The other day Jon Bond, our CEO brought up the idea of upping the “like” button to a “love” button and that got me thinking. Are there brands out there that Moms love? And what were the ingredients that made that brand a “loveable” brand? So instead of offering up my sole opinion, I reached out to some of my Moms friends to see what they had to say. And they had A LOT to say.
“What makes me love a brand? Well, you know, there’s more than just product these days. I feel like I have to love the message, the customer service, the feelings I associate with a brand. For example, I love going into a Lululemon or Coach store. They KNOW how to do service; its part of their culture. It makes me feel good to part with my money there. They don’t make me feel lucky to shop there, but rather that they’re lucky to have me.
Other brands like Dove have excellent messaging that attracts me. It’s not so much about the products (many others are similar) but how they’ve differentiated themselves by caring about things I care about.
Similarly, Coke or McDonalds trying to get us to look away from unhealthy products by focusing on their feel good efforts offends me. Or Gap who insulted our intelligence with their PR grabbing fake logo change.
I guess I want brands to act ethically and respectfully, and to value me, the consumer, who is the hand that feeds them.”
And I was really only asking for a quote or a brief thought, but Lucretia Pruitt, formerly @geekmommy and who now muses on the web under her given name and exposes much wisdom at The Social Joint, gave me an excellent list which is so Lucretia if you know her. And since it was so insightful I thought I should just publish it as is. Thanks, Lucretia!
“Secondly: speaking strictly for myself, yes, there are brands out there that Moms love. I’d be disingenuous if I didn’t say that *every* single time this subject comes up, Disney is in the top 5 when it comes to moms I know, have worked with, or have surveyed for a study. Having asked a very similar question in a previous study that included dozens of moms, more than 50 of which gave back answers and commentary that went beyond the original questions. From that study, I inferred that there are characteristics that make up a brand that is a loveable brand.”
1) The brand provides a consistently high quality product at a fair price
2) The brand appears to value their employees and their customers. (This one is tricky, it gets into corporate culture and Community Management procedures.)
3) The brand image fits in with the Moms image of her family and their lifestyle
4) The brand may be tied to positive childhood memories (if the brand precedes the generation, it’s possible that ‘my grandmother always used Jif peanut butter becomes a positive association with the brand that really doesn’t have to do with the brand as it does with the family ritual.)

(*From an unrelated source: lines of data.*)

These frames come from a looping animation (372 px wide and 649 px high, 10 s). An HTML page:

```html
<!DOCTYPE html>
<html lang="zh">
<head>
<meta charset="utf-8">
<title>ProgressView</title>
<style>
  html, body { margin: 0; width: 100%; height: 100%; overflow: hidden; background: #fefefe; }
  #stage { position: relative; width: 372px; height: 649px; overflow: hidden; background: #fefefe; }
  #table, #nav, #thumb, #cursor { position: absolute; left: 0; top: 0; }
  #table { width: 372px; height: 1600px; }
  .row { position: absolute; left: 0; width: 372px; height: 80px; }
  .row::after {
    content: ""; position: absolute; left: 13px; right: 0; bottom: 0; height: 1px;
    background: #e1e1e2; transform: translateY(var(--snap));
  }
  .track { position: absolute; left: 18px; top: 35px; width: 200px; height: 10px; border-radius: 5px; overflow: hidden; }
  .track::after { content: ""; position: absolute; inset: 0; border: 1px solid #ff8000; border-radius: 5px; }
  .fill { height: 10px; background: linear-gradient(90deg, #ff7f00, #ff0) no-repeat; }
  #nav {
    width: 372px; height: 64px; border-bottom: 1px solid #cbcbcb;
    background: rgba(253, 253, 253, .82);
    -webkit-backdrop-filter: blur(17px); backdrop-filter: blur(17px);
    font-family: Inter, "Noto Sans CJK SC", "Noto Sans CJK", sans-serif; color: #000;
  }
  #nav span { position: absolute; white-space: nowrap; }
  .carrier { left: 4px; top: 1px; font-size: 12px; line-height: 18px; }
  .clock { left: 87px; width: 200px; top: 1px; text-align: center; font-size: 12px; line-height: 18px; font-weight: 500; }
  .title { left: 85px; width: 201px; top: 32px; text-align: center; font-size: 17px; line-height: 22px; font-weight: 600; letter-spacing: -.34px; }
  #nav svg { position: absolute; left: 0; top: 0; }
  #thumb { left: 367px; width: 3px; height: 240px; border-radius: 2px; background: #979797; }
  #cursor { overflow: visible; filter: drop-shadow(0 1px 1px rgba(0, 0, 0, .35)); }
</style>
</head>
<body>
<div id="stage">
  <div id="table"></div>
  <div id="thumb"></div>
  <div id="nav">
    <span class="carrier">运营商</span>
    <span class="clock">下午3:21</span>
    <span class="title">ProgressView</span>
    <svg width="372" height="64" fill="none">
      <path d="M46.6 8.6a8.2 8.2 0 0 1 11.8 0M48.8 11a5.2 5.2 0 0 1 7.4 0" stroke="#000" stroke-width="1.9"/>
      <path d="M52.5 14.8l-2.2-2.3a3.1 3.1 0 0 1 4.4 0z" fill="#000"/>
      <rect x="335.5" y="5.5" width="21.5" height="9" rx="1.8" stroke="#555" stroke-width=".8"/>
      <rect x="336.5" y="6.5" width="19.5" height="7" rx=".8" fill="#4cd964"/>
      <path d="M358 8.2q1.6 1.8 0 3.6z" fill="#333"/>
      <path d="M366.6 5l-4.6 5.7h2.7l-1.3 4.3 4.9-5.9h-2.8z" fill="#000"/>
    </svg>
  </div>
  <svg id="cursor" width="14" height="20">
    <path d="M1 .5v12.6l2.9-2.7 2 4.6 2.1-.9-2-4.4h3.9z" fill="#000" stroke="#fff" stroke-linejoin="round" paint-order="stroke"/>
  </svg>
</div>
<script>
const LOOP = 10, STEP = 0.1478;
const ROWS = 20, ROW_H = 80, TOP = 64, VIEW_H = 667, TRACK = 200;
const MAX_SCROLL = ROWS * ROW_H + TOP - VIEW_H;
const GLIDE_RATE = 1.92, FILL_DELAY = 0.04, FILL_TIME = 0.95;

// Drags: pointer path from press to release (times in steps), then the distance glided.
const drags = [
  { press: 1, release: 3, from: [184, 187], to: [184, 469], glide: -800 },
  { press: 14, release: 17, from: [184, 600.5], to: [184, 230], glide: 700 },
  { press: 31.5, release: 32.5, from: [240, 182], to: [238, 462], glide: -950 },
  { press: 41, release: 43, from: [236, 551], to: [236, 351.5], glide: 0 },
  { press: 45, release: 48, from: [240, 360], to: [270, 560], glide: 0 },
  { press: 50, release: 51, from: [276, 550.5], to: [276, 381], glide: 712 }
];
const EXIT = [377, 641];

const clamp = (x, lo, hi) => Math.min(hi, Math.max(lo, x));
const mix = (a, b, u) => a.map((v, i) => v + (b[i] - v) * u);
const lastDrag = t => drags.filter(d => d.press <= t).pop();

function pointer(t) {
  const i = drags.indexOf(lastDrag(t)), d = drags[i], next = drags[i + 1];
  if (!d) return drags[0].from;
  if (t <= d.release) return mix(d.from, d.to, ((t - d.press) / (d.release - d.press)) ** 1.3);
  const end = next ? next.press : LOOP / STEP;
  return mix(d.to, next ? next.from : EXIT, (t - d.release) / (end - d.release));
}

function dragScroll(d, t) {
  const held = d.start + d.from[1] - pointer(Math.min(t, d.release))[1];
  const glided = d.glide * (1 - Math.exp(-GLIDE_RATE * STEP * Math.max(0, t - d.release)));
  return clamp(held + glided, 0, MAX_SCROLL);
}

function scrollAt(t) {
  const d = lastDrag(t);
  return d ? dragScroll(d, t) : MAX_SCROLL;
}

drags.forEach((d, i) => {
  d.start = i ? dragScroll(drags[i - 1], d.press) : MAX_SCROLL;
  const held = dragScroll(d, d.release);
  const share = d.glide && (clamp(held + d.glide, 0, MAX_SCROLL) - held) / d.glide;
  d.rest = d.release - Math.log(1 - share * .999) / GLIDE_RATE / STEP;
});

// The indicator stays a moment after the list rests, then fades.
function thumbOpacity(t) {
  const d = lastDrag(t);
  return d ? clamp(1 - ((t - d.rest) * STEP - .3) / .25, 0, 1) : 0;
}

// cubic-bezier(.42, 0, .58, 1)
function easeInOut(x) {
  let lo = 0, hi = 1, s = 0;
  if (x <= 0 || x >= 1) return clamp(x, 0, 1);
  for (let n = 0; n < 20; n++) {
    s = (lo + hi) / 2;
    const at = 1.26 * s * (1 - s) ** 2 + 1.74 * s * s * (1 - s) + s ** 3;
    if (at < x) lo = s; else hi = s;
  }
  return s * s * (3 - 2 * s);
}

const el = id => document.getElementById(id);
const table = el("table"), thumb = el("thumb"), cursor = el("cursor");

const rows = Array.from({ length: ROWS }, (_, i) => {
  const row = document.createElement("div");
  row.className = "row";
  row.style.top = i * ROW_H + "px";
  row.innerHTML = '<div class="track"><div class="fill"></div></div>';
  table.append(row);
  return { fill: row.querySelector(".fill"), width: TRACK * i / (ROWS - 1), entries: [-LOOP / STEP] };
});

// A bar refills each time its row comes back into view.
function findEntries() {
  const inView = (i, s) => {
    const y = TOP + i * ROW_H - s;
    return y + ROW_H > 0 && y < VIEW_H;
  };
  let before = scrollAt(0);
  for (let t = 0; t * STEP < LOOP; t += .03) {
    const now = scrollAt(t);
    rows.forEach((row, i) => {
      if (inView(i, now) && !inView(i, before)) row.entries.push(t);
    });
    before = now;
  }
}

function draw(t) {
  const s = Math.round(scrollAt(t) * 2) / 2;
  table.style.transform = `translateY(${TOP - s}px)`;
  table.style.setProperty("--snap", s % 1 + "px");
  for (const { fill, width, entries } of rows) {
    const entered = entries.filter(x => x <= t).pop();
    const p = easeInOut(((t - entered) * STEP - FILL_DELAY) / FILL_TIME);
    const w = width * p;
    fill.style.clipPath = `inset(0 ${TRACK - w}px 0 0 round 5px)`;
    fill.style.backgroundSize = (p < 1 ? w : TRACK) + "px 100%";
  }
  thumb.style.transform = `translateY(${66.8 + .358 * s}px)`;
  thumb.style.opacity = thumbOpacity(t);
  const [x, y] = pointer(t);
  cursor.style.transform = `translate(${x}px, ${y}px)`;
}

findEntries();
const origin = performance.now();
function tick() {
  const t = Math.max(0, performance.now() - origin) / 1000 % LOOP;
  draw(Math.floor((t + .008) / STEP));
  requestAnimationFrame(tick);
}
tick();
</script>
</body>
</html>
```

5) The brand makes the Mom feel good about being a customer – possibly by making her feel like she’s a “smart and savvy” customer for having found and bought their product or by being the brand everyone else is using so she’s now ‘part of the club’.
Those are the big ones. Most brands don’t make it past line one. Seems it’s kinda hard to do good quality, low price, consistently. Far more often is poor quality, low price or worse high quality way too high a price. And that consistency thing? Yeah, that’s why all the cable providers have come up with “no we really won’t change your rate – we’ll lock it in for 2 years” promises right now.
Don’t even get me started on the amount of poor quality, poor customer service and poor user experience…brands wonder why they can’t get on the “loved” list.”
And everyone I spoke to had the same basic 3 pillars that equated with brand love: put the customer first, make consistently great products, exceed expectations in the customer service arena and be respectful/honest. And if the brand succeeds they will have incredible stories circulating the web like this one from Erica Ehm, publisher of the YummyMummyClub.
“The brand I heart is @WESTJET – an airline that cares to connect with their customers authentically, both in social media and through their call centre (and of course in the air). I had an incredible experience with them not so long ago that was so fantastic, it prompted me to write a blog about it here. After my extraordinary experience, Sarah Gunn, aka @lovelaughshop recently tweeted @Westjet for help getting her sick mom home and not only did they change the flight for her, they did all the booking on her behalf! A company that exceeds expectations is a brand worth loving.”